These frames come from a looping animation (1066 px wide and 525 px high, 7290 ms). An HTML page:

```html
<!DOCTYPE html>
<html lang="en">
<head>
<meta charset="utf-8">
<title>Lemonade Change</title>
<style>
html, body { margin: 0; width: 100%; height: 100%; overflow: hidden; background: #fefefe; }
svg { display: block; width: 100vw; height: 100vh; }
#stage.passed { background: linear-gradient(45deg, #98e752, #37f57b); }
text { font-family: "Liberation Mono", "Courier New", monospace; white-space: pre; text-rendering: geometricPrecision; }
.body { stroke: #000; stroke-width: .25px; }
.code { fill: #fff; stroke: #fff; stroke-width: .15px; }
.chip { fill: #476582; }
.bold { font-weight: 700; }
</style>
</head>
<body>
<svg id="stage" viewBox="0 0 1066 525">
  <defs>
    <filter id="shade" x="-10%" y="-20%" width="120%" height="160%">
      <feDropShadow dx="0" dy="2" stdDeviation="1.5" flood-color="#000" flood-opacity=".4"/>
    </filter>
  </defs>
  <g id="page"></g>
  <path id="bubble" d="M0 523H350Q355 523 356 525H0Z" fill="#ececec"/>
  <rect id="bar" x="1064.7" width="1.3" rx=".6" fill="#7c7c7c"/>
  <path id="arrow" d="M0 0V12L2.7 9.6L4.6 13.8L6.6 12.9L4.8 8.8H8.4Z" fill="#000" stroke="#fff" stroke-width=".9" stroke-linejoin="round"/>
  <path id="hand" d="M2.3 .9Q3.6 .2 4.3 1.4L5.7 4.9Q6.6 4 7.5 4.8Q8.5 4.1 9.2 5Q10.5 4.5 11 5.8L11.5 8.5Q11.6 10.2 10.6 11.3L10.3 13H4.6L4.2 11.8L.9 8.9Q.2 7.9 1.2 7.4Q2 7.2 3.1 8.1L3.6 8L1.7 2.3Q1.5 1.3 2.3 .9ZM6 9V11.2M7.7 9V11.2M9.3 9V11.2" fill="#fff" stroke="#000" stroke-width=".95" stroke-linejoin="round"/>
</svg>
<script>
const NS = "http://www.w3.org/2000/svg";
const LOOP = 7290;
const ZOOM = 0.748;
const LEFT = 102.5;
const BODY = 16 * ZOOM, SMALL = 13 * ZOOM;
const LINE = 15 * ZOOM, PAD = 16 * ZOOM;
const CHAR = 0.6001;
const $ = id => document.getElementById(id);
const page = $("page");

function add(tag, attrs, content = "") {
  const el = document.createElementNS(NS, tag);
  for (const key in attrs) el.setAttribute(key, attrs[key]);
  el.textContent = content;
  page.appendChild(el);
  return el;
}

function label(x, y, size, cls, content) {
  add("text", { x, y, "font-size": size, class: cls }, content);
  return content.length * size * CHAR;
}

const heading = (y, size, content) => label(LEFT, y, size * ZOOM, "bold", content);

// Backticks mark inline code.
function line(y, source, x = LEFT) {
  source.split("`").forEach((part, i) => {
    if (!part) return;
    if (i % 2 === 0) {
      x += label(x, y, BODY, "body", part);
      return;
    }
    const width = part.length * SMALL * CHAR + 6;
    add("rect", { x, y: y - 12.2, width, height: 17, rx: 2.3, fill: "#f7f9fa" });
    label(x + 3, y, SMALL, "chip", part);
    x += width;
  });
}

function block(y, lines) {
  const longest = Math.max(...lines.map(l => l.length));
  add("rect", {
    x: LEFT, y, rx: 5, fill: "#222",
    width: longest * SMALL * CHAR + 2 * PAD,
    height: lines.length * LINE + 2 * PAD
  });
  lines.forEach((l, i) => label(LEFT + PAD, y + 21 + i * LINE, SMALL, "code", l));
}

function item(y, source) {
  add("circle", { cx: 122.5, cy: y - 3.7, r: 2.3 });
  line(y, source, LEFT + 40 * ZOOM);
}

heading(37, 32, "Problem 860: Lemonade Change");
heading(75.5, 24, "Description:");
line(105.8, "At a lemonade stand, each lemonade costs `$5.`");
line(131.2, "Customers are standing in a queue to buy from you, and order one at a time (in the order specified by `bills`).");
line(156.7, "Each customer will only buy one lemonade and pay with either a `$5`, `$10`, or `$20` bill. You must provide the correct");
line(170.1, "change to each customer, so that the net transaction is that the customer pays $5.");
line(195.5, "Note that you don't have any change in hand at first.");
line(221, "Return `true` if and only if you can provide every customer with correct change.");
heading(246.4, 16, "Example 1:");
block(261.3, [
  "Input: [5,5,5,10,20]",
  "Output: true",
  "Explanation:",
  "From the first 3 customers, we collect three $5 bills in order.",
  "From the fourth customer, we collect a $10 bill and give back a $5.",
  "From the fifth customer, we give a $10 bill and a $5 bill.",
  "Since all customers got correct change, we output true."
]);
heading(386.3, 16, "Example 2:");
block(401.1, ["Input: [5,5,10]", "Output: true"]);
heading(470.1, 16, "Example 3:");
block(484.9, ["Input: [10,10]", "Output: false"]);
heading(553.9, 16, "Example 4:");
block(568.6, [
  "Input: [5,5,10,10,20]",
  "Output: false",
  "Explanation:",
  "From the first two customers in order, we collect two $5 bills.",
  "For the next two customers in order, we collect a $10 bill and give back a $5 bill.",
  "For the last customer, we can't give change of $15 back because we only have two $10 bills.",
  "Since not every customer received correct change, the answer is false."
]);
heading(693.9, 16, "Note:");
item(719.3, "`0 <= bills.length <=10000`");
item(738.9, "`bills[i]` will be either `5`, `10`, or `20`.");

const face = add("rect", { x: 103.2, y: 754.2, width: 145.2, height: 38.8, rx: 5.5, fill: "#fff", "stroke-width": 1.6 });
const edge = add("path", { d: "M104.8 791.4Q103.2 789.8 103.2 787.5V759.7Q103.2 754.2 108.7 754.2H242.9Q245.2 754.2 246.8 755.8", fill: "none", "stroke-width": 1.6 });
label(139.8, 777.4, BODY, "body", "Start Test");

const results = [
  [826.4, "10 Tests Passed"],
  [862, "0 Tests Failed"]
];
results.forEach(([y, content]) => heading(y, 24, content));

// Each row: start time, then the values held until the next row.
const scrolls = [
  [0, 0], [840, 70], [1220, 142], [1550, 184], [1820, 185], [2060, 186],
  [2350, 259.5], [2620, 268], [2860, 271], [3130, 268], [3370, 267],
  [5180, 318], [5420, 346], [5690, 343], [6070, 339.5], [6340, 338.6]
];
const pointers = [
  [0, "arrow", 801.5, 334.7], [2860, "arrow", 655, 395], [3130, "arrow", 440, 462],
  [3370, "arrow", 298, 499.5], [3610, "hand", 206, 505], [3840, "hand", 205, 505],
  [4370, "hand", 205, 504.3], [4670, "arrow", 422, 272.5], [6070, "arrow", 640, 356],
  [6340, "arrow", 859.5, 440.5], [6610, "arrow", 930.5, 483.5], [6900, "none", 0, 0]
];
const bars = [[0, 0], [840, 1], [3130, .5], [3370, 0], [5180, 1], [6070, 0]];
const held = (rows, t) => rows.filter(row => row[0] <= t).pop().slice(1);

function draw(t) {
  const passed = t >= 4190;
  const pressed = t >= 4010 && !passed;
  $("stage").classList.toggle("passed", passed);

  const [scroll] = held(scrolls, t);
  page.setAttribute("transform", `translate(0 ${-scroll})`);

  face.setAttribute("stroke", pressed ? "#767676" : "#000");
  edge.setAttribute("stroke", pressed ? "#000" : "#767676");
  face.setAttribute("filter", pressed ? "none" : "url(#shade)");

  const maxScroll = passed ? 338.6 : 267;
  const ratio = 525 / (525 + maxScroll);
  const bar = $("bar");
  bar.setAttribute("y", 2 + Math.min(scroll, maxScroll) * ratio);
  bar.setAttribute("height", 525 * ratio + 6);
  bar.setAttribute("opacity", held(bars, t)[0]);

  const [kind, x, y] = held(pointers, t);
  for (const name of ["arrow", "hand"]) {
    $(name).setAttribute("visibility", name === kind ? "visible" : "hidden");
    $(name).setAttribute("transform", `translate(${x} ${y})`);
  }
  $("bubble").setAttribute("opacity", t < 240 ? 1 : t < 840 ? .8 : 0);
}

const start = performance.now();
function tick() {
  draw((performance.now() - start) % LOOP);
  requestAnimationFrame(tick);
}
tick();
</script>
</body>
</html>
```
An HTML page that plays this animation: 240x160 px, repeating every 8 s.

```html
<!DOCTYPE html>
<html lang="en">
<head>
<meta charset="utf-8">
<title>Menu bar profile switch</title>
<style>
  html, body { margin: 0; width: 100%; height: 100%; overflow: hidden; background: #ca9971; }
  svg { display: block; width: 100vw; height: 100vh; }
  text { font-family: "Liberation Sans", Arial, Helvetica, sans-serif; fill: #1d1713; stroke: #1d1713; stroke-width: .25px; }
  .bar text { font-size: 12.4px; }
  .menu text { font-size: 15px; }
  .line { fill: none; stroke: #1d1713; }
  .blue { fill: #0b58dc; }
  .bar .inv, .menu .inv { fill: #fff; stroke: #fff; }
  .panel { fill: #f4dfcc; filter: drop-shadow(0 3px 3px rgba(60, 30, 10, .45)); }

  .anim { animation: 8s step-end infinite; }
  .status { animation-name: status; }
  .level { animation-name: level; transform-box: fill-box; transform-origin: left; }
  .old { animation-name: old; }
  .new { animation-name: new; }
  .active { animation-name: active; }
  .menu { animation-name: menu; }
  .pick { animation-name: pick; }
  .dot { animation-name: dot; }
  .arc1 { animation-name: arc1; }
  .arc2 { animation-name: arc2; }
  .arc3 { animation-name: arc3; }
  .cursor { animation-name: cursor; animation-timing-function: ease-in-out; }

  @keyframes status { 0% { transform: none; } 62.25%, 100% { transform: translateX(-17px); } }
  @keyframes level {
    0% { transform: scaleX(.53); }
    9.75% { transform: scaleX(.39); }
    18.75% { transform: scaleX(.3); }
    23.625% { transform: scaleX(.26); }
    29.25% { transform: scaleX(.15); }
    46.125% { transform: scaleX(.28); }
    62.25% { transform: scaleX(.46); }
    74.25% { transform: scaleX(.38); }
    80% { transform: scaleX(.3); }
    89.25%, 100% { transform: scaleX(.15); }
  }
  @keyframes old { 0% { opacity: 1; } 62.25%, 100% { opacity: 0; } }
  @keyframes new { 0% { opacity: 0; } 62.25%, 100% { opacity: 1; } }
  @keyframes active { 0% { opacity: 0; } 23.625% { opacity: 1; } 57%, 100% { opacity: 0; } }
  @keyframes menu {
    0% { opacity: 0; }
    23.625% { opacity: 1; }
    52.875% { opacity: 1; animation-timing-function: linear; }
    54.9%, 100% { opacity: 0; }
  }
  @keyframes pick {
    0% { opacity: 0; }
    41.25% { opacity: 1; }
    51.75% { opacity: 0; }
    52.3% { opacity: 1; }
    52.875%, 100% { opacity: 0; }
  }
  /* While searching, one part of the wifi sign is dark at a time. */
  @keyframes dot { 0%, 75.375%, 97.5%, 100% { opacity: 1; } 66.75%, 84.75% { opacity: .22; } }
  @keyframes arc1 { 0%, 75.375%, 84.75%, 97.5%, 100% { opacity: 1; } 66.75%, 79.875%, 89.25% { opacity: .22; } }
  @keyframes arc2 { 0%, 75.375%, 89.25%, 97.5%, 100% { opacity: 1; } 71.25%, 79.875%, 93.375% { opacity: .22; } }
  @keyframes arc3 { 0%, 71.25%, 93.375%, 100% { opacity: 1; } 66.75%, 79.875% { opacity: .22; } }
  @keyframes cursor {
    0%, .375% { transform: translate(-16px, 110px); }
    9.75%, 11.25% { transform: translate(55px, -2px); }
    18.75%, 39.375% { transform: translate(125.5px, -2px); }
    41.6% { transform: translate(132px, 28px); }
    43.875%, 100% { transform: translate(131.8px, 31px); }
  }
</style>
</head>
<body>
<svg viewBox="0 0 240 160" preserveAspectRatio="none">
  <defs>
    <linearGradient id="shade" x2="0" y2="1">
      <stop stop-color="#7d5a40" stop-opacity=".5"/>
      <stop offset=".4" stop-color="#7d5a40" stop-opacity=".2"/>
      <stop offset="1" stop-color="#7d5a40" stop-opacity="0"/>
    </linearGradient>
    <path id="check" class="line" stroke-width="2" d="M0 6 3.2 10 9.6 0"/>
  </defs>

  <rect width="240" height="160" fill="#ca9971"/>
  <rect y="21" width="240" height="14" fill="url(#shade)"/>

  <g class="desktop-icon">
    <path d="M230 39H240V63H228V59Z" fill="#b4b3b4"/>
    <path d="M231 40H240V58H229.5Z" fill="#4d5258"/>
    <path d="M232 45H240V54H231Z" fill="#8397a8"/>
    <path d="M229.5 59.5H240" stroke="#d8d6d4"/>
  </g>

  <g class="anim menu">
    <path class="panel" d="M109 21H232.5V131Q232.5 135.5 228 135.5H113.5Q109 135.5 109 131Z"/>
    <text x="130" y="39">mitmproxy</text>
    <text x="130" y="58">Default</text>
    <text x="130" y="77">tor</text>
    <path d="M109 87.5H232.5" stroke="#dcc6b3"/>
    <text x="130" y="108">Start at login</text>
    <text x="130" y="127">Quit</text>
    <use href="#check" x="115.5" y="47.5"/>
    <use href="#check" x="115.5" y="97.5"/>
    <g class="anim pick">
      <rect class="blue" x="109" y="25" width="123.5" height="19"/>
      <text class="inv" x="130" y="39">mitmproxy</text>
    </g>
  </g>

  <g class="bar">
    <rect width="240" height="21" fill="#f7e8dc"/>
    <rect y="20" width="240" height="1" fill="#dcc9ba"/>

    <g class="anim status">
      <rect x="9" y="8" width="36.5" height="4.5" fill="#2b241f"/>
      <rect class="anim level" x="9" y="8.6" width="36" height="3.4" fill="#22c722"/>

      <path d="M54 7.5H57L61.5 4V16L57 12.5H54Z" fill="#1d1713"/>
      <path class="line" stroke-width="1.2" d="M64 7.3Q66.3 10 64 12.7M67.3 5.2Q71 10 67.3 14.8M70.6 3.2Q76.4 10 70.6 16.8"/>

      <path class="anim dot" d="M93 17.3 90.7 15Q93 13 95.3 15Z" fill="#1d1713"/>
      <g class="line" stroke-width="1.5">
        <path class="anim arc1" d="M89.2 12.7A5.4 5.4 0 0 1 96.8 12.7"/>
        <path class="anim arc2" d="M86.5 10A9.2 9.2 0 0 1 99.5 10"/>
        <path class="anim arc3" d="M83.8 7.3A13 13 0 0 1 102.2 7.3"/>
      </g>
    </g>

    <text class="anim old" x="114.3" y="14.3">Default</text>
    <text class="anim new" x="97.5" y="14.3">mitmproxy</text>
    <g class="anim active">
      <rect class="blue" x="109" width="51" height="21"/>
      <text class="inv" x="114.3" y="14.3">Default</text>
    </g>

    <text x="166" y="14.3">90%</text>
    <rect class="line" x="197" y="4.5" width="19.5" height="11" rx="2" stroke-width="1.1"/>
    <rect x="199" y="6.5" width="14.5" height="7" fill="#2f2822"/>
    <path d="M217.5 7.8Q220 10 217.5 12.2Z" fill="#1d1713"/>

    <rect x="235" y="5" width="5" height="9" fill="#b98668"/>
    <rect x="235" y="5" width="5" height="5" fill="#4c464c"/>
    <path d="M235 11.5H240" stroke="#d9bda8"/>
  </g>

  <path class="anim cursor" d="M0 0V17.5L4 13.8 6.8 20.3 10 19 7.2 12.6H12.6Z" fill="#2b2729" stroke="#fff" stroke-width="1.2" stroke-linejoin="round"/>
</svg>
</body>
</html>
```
════════════════════
* **TASK REQUIREMENTS**
If a line in the entries above contains the word "content", count it, and give only the final number.

* **RESULT FOR THIS EXERCISE**
7